Kamath plays with time and space to create magic realism. He deploys this tool in order to disturb the idea of real space and time thereby disturbing the viewer’s concept of reality. “How Come He is Here” is a work of the artist that is situated in an accentuated and hyperbolic concept of time and space. While the characters and objects are familiar and are adaptations from either a mythic or contemporary background, the spatial and temporal space becomes unsettling. Each character in the frame looks confused about the other character’s presence. Not only are the characters questioning themselves and their surroundings, but even the viewer is forced to ask this question as to what is exactly happening. This deliberate attempt of mixing the real and the imaginary, mundane and the extraordinary unveils Kamath, the magical man in disguise.

B Manjunath Kamath, How Come He is Here?, 2009, digital print on archival paper, 52 x 80”.

Testing your wits through the trope of humor

“When I sleep with my wife, I sleep with my bed as well, so I thought to myself, if my wife can get pregnant, why can’t my bed!”

On the one hand, it seems to be a bizarre yet funny logic, but, on the other, Kamath through his “Pregnant Bed” takes into custody the notion of social conventions that need to be questioned over and over again.
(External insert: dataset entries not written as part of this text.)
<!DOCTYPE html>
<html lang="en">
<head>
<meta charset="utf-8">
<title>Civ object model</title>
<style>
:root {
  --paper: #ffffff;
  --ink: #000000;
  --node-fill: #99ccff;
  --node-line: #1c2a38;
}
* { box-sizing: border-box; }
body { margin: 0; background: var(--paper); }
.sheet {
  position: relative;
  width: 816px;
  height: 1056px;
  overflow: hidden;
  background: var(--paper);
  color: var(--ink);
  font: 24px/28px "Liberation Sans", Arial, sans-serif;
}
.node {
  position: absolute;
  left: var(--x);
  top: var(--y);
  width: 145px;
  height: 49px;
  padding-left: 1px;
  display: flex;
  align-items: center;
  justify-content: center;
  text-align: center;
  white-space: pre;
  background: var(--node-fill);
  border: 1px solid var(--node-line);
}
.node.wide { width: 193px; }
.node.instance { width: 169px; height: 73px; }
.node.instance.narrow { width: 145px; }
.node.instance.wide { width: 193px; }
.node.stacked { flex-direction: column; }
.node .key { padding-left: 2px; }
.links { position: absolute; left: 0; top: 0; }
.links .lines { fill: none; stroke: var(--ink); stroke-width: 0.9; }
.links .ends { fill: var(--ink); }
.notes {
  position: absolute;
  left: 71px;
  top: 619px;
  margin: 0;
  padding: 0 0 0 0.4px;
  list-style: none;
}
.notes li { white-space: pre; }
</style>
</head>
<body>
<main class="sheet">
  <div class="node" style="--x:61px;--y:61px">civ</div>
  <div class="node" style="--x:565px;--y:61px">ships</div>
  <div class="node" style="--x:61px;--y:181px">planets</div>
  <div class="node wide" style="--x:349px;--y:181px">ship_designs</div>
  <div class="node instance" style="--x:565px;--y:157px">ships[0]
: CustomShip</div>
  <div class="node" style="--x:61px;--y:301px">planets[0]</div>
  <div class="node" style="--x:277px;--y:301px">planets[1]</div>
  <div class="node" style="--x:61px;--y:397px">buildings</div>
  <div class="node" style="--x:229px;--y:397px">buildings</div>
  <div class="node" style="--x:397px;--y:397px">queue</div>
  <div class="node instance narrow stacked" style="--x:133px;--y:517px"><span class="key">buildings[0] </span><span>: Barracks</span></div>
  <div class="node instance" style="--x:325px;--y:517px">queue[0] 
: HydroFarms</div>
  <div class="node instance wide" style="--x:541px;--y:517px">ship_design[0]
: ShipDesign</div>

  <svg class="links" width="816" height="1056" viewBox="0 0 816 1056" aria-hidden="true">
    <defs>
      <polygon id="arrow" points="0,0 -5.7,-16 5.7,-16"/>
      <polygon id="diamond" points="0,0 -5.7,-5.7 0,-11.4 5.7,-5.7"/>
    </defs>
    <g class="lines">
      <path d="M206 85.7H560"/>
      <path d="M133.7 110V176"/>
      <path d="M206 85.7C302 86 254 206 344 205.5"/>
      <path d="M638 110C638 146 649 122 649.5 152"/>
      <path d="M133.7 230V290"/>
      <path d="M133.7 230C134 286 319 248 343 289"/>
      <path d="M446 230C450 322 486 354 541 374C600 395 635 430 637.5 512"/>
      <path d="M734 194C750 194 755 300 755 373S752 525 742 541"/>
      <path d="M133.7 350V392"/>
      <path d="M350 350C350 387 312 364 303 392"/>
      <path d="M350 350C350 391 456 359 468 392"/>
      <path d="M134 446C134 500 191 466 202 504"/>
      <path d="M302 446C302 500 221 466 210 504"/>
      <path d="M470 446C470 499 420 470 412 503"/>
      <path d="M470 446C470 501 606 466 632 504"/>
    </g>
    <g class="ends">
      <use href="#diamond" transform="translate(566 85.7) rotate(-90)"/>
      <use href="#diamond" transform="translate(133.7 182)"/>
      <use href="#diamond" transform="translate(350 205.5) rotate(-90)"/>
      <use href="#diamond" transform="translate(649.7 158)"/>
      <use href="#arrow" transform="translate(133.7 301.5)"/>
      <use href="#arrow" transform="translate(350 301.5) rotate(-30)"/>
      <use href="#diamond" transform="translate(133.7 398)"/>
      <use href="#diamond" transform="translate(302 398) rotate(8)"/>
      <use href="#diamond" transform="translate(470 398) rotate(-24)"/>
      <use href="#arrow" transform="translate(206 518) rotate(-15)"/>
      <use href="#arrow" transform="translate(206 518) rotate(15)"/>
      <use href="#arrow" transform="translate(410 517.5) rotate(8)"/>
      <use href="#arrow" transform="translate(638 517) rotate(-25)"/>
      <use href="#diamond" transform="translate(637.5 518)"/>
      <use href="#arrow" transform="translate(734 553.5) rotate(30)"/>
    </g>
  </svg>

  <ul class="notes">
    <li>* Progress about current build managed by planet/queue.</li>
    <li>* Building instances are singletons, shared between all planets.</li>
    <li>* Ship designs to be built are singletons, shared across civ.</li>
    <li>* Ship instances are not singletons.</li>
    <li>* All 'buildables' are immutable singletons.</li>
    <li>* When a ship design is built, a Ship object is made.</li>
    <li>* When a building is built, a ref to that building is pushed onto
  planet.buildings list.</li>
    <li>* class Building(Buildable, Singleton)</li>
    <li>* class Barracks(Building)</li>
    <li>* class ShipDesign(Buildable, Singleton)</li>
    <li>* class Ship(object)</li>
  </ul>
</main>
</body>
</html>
Through his painting, he is trying to delve into the domain of the unsaid by revealing the fact that anything and everything can be possible in a work of fiction. In his world, the bizarre and the illogical occupy the same space, no matter if one is real and the other unreal.

B Manjunath Kamath, Pregnant bed, 2010-11, fibre glass, 72 x 38 x 8”.

'Claymation' triggered a revolutionary saga in the history of artworks

Kamath is the first Indian artist to have initiated an exploration into the technique of animated video installation. He came up with the revolutionary concept of claymation video which got popularized with his artwork “Talk”, the main idea behind which was to jolt people and pull them away from the trivialities of life and bring them in tune with deeper aspects. Kamath does not use any fancy elements in his videos. The objects are simply a part of everyday existence. He uses Flash software as a sketchbook to create ideas for his animation videos.  Kamath says that the desire to communicate is the basis of all creations and in order to overcome desire and fear of the other, one has to talk and resolve issues. “Talk” is thus a humorous yet tongue-in- cheek take on the irony of human lives and how they ceaselessly go on handling issues without ever resolving them.

B Manjunath Kamath, Talk, 2007, clay motion video

His works reflect reality as well as a concern for purposelessness

In his video presentation, Kamath brings the idea of meaninglessness to the fore. He says that human beings suffer from a disease of collecting things from shops without any meaning . His artwork Yes, It’s all Mine expresses his dislike towards the attitude of extravagance and superciliousness. It highlights the importance of meaning and purpose which cannot be built upon materialistic belongings. This image is also suggestive of a tussle between those who “want and have it all” and those “that cannot even get a little”. For Kamath, the attitude of “Yes, It’s all mine” is nonsensical and devoid of meaning.

B Manjunath Kamath, Yes it’s all mine, 2011, digital print on paper, 96 x 34”